Thursday I was fortunate enough to catch a talk at Somerset House with (among others) the artist Zak Ové and friends. Rarely have I heard a panel talk so passionately and lucidly about art and I only wish that I’d remembered to take my notebook so that I would have something on which to base this blog! Oh well … I hope I’ll get the chance to hear him again. In the meantime you can see his work (for the rest of today at least as it’s disappearing tomorrow) at Somerset House.
Black and Blue. The Invisible Man and The Masque of Blackness is a site specific installation that Ové had made to fill the courtyard. It consists of forty identical black figures whose style is inspired by African art. Ové, who is from a Trinidadian background, said that he was partly concerned to challenge the absence of reference to the black experience of Empire in the history of Somerset House which once was home to the Navy Office, where men such as Cook and Nelson would once have come to collect their pay. And now, if briefly, we have a troop of totemic black men overlaying their footsteps and standing proudly at the heart of the present-day multi-cultural London. I only wish all public art were as good.

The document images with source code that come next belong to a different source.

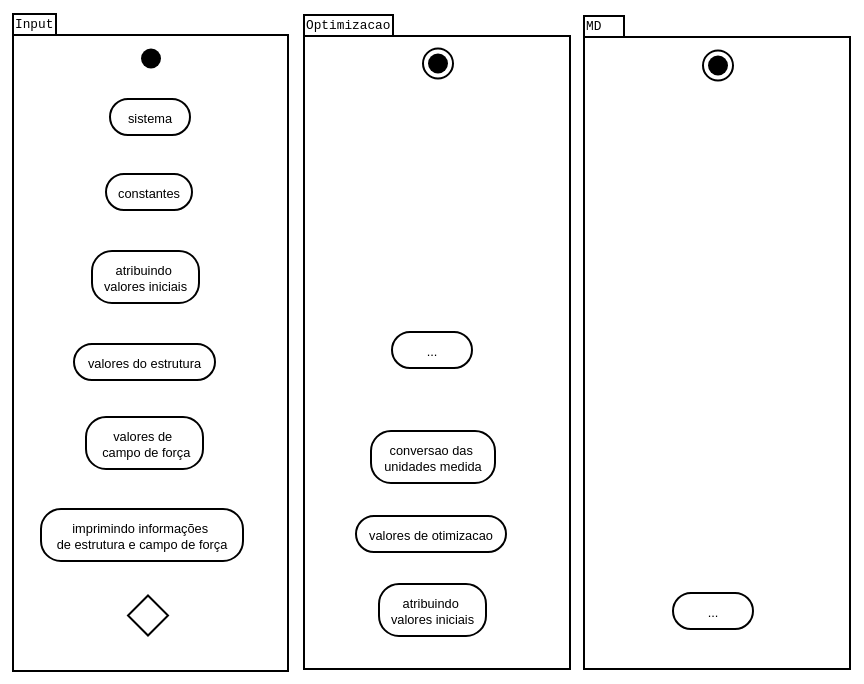
<!DOCTYPE html>
<html lang="pt">
<head>
<meta charset="utf-8">
<title>Diagrama de atividades</title>
<style>
:root { --ink: #000; --paper: #fff; --stroke: 2px; }
* { box-sizing: border-box; }
html, body { margin: 0; background: var(--paper); overflow: hidden; }
.diagram {
  position: relative; width: 864px; height: 684px; overflow: hidden;
  background: var(--paper); color: var(--ink);
  font: 12.8px/16px "Liberation Sans", Arial, sans-serif;
}
.diagram h2, .frame, .state, .symbols { position: absolute; margin: 0; }
.diagram h2 {
  height: 23px; padding: 2px 0 0 1px;
  border: var(--stroke) solid var(--ink);
  font: 12.8px/16px "Liberation Mono", monospace; white-space: nowrap;
}
.frame { border: var(--stroke) solid var(--ink); }
.state {
  display: flex; align-items: center; justify-content: center;
  height: 38px; padding-top: 3px;
  border: var(--stroke) solid var(--ink); border-radius: 21px;
  background: var(--paper); text-align: center; white-space: nowrap;
}
.state.two-lines { height: 54px; }
.symbols { left: 0; top: 0; }
.dot { fill: var(--ink); }
.outline { fill: var(--paper); stroke: var(--ink); stroke-width: 2; }
</style>
</head>
<body>
<main class="diagram">

  <section aria-label="Input">
    <h2 style="left:12px;top:13px;width:45px">Input</h2>
    <div class="frame" style="left:12px;top:34px;width:277px;height:638px"></div>
    <div class="state" style="left:109px;top:98px;width:82px">sistema</div>
    <div class="state" style="left:105px;top:173px;width:88px">constantes</div>
    <div class="state two-lines" style="left:91px;top:250px;width:109px">atribuindo&nbsp;<br>valores iniciais</div>
    <div class="state" style="left:73px;top:343px;width:143px">valores do estrutura</div>
    <div class="state two-lines" style="left:85px;top:416px;width:119px">valores de&nbsp;<br>&nbsp;campo de força</div>
    <div class="state two-lines" style="left:40px;top:508px;width:204px">imprimindo informações&nbsp;<br>de estrutura e campo de força</div>
  </section>

  <section aria-label="Optimizacao">
    <h2 style="left:303px;top:14px;width:91px">Optimizacao</h2>
    <div class="frame" style="left:303px;top:35px;width:268px;height:635px"></div>
    <div class="state" style="left:391px;top:331px;width:82px">...</div>
    <div class="state two-lines" style="left:370px;top:430px;width:126px">conversao das&nbsp;<br>unidades medida</div>
    <div class="state" style="left:355px;top:515px;width:152px">valores de otimizacao</div>
    <div class="state two-lines" style="left:378px;top:583px;width:109px">atribuindo&nbsp;<br>valores iniciais</div>
  </section>

  <section aria-label="MD">
    <h2 style="left:583px;top:15px;width:42px">MD</h2>
    <div class="frame" style="left:583px;top:36px;width:268px;height:634px"></div>
    <div class="state" style="left:672px;top:592px;width:82px">...</div>
  </section>

  <svg class="symbols" width="864" height="684" viewBox="0 0 864 684" aria-hidden="true">
    <defs>
      <g id="final-state">
        <circle class="outline" r="15"/>
        <circle class="dot" r="10"/>
      </g>
    </defs>
    <circle class="dot" cx="151" cy="58.5" r="10"/>
    <use href="#final-state" x="438" y="63.5"/>
    <use href="#final-state" x="718" y="65.5"/>
    <polygon class="outline" points="148,595.5 168,615.5 148,635.5 128,615.5"/>
  </svg>

</main>
</body>
</html>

And if you do go (and you have coin in pocket) I’d recommend popping into Spring or Pennethorne’s for eats. If you want to see more of Ové’s works go to the Vigo Gallery website where they also have a preview of his upcoming shows.
Blue Badge guide to London and academic specialising in early twentieth century history. Blogging on history, academia, and food and culture in the capital (and occasionally elsewhere).